In a study that compared massages to methods like active recovery, compression garments and contrast bathing (alternating warm and cold baths), massage therapy was the most effective at reducing DOMS, pain, fatigue and signs of muscle damage.
How does a massage help the muscles? Muscle damage and soreness are often linked to a build up waste products in the muscle. Massaging improves blood flow to the affected areas, flushing out wastes and introducing fresh circulation to recovering tissues. Massages have also been associated with reduced cortisol and increased beta-endorphins, meaning they may reduce feelings of stress and improve feelings of comfort and satisfaction. A 20-minute massage immediately or up to two hours after exercise can have relieving effects that last up to several days.3
- Foam Rolling
Foam rolling involves rolling your body across a cylinder made of foam or plastic, using the weight of your own body to provide a form of self-massage. Much like a conventional massage, foam rolling improves blood flow and oxygenation while reducing swelling and waste build-up.
A 20-minute session of foam rolling following a workout, repeated every 24 hours can reduce pain and discomfort, while shortening the time it takes for your muscles to perform normally again. For those who don’t have the time or access to a regular massage, foam rolling is a cheap, effective and convenient alternative to hasten muscle recovery.
The Bottom Line
There’s nothing wrong with a quick pre-workout stretch to loosen up the joints and wake the muscles up, but don’t get too carried away thinking that you’ll reduce your soreness later. Also, you can take a pass on antioxidant supplements and miracle-juice. On the other hand, methods that improve circulation have a consistently positive effect. Cold water baths, massaging and foam rolling after exercise are some of the best methods for improving recovery time and reducing discomfort, with foam rolling being the most convenient and affordable option.

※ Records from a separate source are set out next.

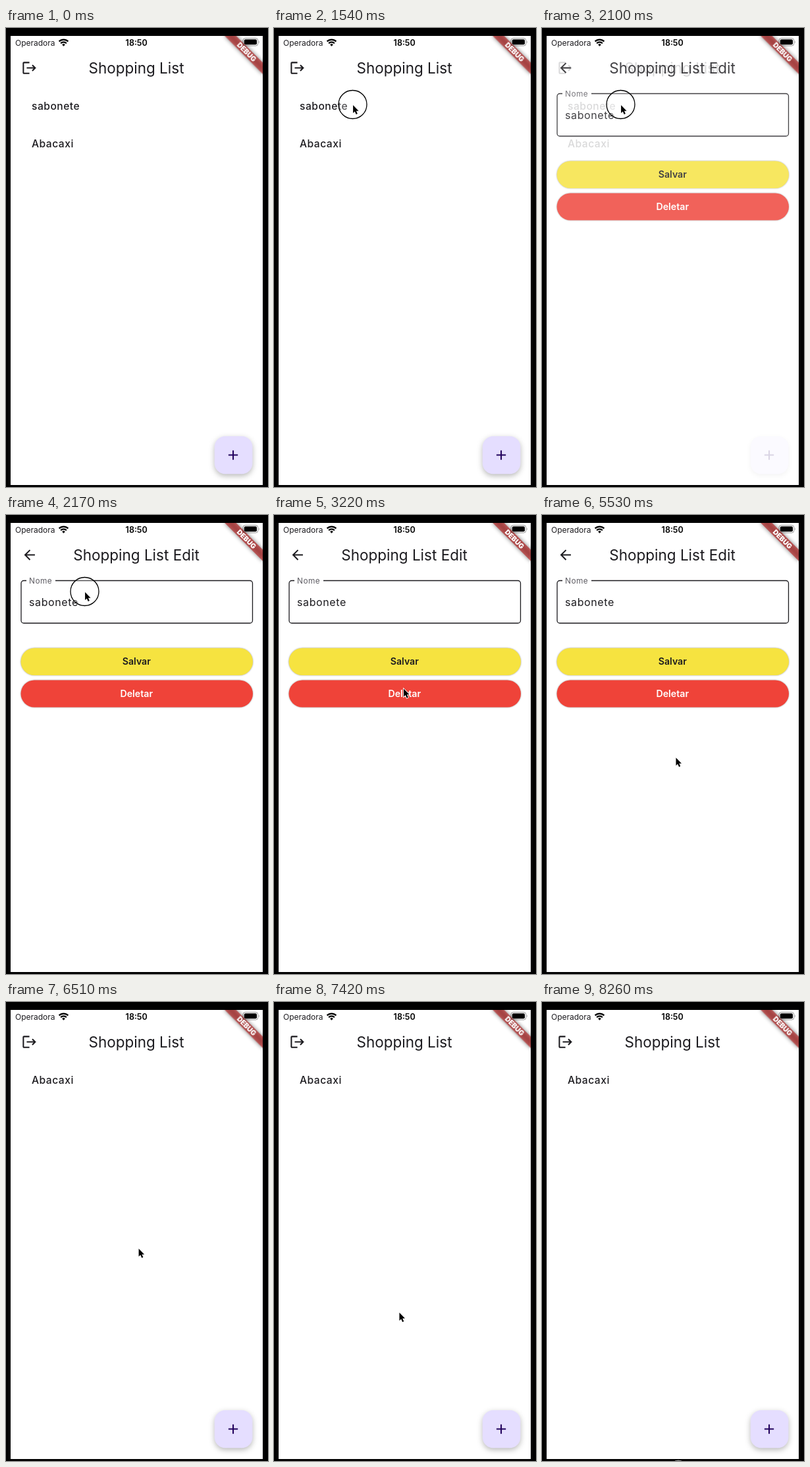
Write an HTML page that moves like this. It is 398 px wide and 696 px high and loops after 8330 ms.

```html
<!DOCTYPE html>
<html lang="pt">
<head>
<meta charset="utf-8">
<title>Shopping List</title>
<style>
  html, body { margin: 0; width: 100%; height: 100%; overflow: hidden; background: #000; }
  svg { display: block; width: 398px; height: 696px; font-family: Inter, Roboto, sans-serif; fill: #1c1b1f; }
  .title { font-size: 22.5px; text-anchor: middle; }
  .item { font-size: 15.6px; font-weight: 500; letter-spacing: .5px; }
  .field { font-size: 16px; letter-spacing: .6px; }
  .label { font-size: 11.8px; letter-spacing: .5px; fill: #5d5b62; }
  .button { font-size: 14.2px; font-weight: 600; text-anchor: middle; }
  .raised { filter: drop-shadow(0 .6px 1px rgba(0, 0, 0, .4)); }
  .fab { filter: drop-shadow(0 3px 4px rgba(0, 0, 0, .28)); }
</style>
</head>
<body>
<svg viewBox="0 0 398 696">
  <defs>
    <clipPath id="screen"><rect x="7" y="12" width="383" height="681"/></clipPath>
    <clipPath id="pill"><rect x="22.5" y="250.5" width="352.5" height="41" rx="20.5"/></clipPath>
    <filter id="blur" x="-30%" y="-150%" width="160%" height="400%"><feGaussianBlur stdDeviation="3"/></filter>
  </defs>
  <rect width="398" height="696" fill="#000"/>
  <rect x="7" y="12" width="383" height="681" fill="#fff"/>

  <g id="list">
    <path transform="translate(23.3 48.3) scale(1.021)" d="M17 7l-1.41 1.41L18.17 11H8v2h10.17l-2.58 2.58L17 17l5-5zM4 5h8V3H4c-1.1 0-2 .9-2 2v14c0 1.1.9 2 2 2h8v-2H4z"/>
    <text class="title" x="198" y="69">Shopping List</text>
    <text class="item" id="first" x="39" y="124">sabonete</text>
    <text class="item" id="second" x="39" y="181">Abacaxi</text>
    <rect class="fab" x="316.8" y="619" width="57.6" height="57.2" rx="16.3" fill="#e5deff"/>
    <path transform="translate(332.8 635.3) scale(1.021)" fill="#21005d" d="M19 13h-6v6h-2v-6H5v-2h6V5h2v6h6z"/>
  </g>

  <g id="edit">
    <path transform="translate(23.5 48.3) scale(1.021)" d="M20 11H7.83l5.59-5.59L12 4l-8 8 8 8 1.41-1.41L7.83 13H20z"/>
    <text class="title" x="198" y="69">Shopping List Edit</text>
    <path d="M31 99.5H27a4 4 0 0 0-4 4V160a4 4 0 0 0 4 4H370.5a4 4 0 0 0 4-4V103.5a4 4 0 0 0-4-4H75" fill="none" stroke="#1c1b1f" stroke-width="1.3"/>
    <text class="label" x="35" y="104.3">Nome</text>
    <text class="field" x="35" y="138">sabonete</text>
    <rect class="raised" x="22.5" y="201.7" width="352.5" height="41.3" rx="20.6" fill="#f6e340"/>
    <text class="button" x="198.3" y="227.2">Salvar</text>
    <rect class="raised" x="22.5" y="250.5" width="352.5" height="41" rx="20.5" fill="#ef4339"/>
    <g clip-path="url(#pill)"><circle id="ripple" cx="197.5" cy="271" fill="#6750a4"/></g>
    <text class="button" x="198.3" y="276.2" fill="#fff">Deletar</text>
  </g>

  <g clip-path="url(#screen)">
    <g transform="translate(390 12) rotate(45) scale(1.021)">
      <rect x="-40" y="28" width="80" height="12" fill="#000" opacity=".5" filter="url(#blur)"/>
      <rect x="-40" y="28" width="80" height="12" fill="#b71c1c" opacity=".627"/>
      <text y="37.7" font-size="10.2" font-weight="900" text-anchor="middle" fill="#fff">DEBUG</text>
    </g>
  </g>

  <text x="14" y="26.5" font-size="12">Operadora</text>
  <text x="198.2" y="26.5" font-size="12.5" font-weight="600" text-anchor="middle" fill="#000">18:50</text>
  <g fill="none" stroke="#000" stroke-width="2.2">
    <path d="M80.6 20.4a9.8 9.8 0 0 1 13.8 0M83.1 23.2a6.2 6.2 0 0 1 8.8 0"/>
    <path d="M87.5 27.7L85.2 25.3a3.2 3.2 0 0 1 4.6 0z" fill="#000" stroke="none"/>
  </g>
  <rect x="360" y="15.5" width="22.8" height="11.5" rx="3.5" fill="none" stroke="#000" stroke-opacity=".4"/>
  <rect x="361.8" y="17.3" width="19.2" height="7.9" rx="2" fill="#000"/>
  <path d="M384 19.5q1.8 1.7 0 3.5z" fill="#000" opacity=".45"/>

  <circle id="tap" r="21.5" fill="#fff" fill-opacity=".25" stroke="#000" stroke-width="1.3"/>
  <g id="cursor">
    <path transform="translate(.6 1.5) scale(.86)" d="M0 0V14L3.1 11.1 5.4 16.3 7.9 15.2 5.6 10.1H9.9z" fill="#000" stroke="#fff" stroke-width="2" paint-order="stroke"/>
  </g>
  <ellipse id="peek" cx="207" cy="697" rx="6" ry="2.3" fill="#999"/>
</svg>

<script>
const LOOP = 8330, STEP = 70, EXIT = 7140;
const $ = id => document.getElementById(id);
const set = (id, attrs) => { for (const k in attrs) $(id).setAttribute(k, attrs[k]); };
const show = (id, on) => set(id, { visibility: on ? "visible" : "hidden" });
const progress = (t, from, to) => Math.min(1, Math.max(0, (t - from) / (to - from)));
const ease = p => p * p * (3 - 2 * p);
const mix = (a, b, p) => a + (b - a) * p;

// time, x, y of the pointer
const path = [
  [140, 345, 652], [910, 119, 118.5], [980, 119.5, 115.5], [2450, 119.5, 115.5],
  [3290, 198, 265], [3500, 193, 269], [4270, 193, 269], [4830, 203, 366.5],
  [5460, 203, 366.5], [5880, 201.5, 367], [6020, 201.5, 367], [6370, 201, 372.5],
  [6650, 201, 372.5], [6930, 201.5, 371.5], [EXIT, 201.5, 371.5], [7910, 197.5, 698]
];

function pointerAt(t) {
  let i = 0;
  while (i < path.length - 2 && t >= path[i + 1][0]) i++;
  const [t0, x0, y0] = path[i], [t1, x1, y1] = path[i + 1];
  const p = ease(progress(t, t0, t1));
  const sway = t0 === EXIT ? -11 * Math.sin(2 * Math.PI * p) : 0;
  return [mix(x0, x1, p) + sway, mix(y0, y1, p)];
}

function draw(now) {
  const t = Math.floor(now % LOOP / STEP) * STEP;
  const removed = t >= 6510;
  const fade = removed ? 0 : progress(t, 1750, 2170);
  set("list", { opacity: 1 - fade });
  set("edit", { opacity: fade });
  $("first").textContent = removed ? "Abacaxi" : "sabonete";
  show("second", !removed);

  set("ripple", {
    r: t < 4060 ? 0 : 53 + .4 * (t - 4060),
    opacity: .16 * (1 - progress(t, 4270, 4620))
  });

  const [x, y] = pointerAt(t);
  set("cursor", { transform: `translate(${x} ${y})` });
  show("cursor", t >= 140 && t < 7910);
  set("tap", { cx: x, cy: y + .5 });
  show("tap", t >= 1540 && t < 2520 || t >= 4060 && t < 4270);
  show("peek", t >= 8260);
}

let start;
function tick(now) {
  start ??= now;
  draw(now - start);
  requestAnimationFrame(tick);
}
draw(0);
requestAnimationFrame(tick);
</script>
</body>
</html>
```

Altogether, training at a consistent pace and taking proper care of your body is the key to getting back to work faster with fewer breaks. At the end of the day, the person who does more frequent, moderate workouts will go much farther than the one who goes 100% in one session then can’t move for an entire week.
We hope you took away something valuable from this piece. If you have any questions or concerns regarding this article or others, feel free to reach out to us on Instagram, Facebook, or at email@example.com with your feedback. We’d love to hear from you.

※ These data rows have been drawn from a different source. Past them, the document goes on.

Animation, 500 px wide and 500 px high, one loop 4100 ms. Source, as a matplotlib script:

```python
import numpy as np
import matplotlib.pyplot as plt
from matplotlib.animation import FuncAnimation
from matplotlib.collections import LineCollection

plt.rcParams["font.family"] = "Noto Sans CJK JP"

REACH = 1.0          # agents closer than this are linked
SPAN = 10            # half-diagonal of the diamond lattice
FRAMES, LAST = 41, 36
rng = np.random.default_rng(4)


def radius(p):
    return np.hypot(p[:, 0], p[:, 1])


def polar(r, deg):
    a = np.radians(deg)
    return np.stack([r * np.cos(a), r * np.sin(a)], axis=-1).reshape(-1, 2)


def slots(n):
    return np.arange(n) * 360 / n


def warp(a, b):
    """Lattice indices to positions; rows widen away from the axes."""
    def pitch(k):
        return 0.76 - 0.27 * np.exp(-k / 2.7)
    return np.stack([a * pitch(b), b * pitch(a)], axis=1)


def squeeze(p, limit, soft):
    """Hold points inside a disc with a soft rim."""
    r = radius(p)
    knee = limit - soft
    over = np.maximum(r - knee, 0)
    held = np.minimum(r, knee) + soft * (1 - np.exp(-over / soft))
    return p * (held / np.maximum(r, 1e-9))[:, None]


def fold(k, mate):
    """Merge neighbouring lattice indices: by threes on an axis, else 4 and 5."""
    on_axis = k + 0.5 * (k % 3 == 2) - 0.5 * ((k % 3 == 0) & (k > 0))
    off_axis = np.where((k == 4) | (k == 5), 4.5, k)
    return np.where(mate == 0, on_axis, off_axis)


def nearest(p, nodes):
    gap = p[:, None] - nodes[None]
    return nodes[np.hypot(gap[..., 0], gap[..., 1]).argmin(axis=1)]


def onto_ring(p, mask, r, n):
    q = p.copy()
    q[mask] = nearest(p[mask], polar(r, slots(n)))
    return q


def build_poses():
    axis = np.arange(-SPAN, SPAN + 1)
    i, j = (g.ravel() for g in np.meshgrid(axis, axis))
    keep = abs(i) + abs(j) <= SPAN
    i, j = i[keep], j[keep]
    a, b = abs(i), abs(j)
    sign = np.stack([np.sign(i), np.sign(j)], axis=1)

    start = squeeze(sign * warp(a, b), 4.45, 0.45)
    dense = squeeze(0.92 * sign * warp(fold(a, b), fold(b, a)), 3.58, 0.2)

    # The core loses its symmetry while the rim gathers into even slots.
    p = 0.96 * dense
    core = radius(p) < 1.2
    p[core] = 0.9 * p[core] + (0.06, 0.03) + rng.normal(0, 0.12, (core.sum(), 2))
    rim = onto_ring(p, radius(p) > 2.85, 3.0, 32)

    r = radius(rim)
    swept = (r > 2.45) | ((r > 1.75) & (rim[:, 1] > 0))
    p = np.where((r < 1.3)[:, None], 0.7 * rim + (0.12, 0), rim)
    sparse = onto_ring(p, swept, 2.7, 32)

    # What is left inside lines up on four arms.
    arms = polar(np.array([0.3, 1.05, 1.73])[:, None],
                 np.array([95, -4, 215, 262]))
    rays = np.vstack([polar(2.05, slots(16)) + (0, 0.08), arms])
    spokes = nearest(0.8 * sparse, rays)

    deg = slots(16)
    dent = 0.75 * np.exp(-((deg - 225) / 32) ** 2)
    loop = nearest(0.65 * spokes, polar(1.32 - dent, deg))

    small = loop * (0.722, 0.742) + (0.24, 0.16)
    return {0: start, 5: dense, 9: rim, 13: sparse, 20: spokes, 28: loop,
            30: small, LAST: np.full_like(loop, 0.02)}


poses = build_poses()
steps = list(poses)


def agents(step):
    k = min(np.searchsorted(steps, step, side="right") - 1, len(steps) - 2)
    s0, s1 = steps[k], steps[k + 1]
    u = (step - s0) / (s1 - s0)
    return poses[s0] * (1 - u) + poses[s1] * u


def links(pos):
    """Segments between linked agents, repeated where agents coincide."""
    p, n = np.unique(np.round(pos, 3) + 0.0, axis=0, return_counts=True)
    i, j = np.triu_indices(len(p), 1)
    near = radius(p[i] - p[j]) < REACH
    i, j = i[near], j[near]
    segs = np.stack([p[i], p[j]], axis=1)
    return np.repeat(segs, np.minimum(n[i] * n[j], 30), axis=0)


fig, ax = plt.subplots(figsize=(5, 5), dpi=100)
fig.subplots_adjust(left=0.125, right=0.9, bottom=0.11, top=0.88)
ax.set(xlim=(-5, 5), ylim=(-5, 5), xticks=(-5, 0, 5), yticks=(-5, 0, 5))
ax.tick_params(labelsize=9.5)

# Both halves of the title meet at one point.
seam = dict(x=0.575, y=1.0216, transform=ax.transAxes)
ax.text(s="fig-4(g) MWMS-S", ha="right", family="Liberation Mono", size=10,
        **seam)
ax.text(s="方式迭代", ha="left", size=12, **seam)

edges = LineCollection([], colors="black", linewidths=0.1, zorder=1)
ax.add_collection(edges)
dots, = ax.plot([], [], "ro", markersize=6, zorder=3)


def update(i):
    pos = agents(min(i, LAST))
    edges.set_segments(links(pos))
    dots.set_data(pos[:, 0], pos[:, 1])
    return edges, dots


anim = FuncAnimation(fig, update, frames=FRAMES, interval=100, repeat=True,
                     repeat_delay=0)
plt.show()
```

- Ranchordas, M. K. (2017). Antioxidants for preventing and reducing muscle soreness after exercise. Cochrane Database Of Systematic Reviews, (12), doi:10.1002/14651858.CD009789.pub2
- Herbert RD, de Noronha M, Kamper SJ. Stretching to prevent or reduce muscle soreness after exercise. Cochrane Database of Systematic Reviews 2011, Issue 7. Art. No.: CD004577. DOI: 10.1002/14651858.CD004577.pub3.

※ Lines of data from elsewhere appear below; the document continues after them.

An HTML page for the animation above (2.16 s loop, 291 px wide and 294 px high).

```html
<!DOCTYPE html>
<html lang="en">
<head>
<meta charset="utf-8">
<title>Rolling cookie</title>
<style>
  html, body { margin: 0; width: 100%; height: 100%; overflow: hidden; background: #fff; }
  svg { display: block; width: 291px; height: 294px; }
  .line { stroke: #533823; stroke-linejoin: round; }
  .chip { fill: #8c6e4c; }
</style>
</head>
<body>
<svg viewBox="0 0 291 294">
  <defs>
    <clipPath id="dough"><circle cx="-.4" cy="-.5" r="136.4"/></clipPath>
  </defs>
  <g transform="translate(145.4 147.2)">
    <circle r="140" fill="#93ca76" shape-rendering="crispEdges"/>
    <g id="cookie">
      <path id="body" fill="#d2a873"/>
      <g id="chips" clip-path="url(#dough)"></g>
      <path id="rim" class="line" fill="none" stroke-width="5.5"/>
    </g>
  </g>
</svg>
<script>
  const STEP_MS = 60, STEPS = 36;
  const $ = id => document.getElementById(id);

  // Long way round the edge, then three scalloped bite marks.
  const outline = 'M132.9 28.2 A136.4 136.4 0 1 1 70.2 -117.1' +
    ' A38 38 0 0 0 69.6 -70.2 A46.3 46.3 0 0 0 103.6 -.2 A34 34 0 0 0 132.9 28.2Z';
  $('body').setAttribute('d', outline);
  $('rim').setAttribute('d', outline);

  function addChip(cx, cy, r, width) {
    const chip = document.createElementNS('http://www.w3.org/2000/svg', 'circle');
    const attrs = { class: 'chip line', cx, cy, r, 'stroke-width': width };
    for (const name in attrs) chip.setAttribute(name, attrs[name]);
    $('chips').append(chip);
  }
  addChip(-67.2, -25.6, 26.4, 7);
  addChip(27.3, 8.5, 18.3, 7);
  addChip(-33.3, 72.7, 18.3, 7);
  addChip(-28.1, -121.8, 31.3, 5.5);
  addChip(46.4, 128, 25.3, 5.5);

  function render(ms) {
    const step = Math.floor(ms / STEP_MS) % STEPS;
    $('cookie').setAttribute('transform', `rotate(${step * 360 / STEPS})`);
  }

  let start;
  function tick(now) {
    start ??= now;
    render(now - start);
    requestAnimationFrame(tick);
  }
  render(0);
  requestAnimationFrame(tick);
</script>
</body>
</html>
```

- Dupuy, O., Douzi, W., Theurot, D., Bosquet, L., & Dugué, B. (2018). An evidence-based approach for choosing post-exercise recovery techniques to reduce markers of muscle damage, Soreness, fatigue, and inflammation: A systematic review with meta-analysis. Frontiers In Physiology, 9(APR), doi:10.3389/fphys.2018.00403
- Gregory E. P. Pearcey, David J. Bradbury-Squires, Jon-Erik Kawamoto, Eric J. Drinkwater, David G. Behm, and Duane C. Button (2015) Foam Rolling for Delayed-Onset Muscle Soreness and Recovery of Dynamic Performance Measures. Journal of Athletic Training: January 2015, Vol. 50, No. 1, pp. 5-13.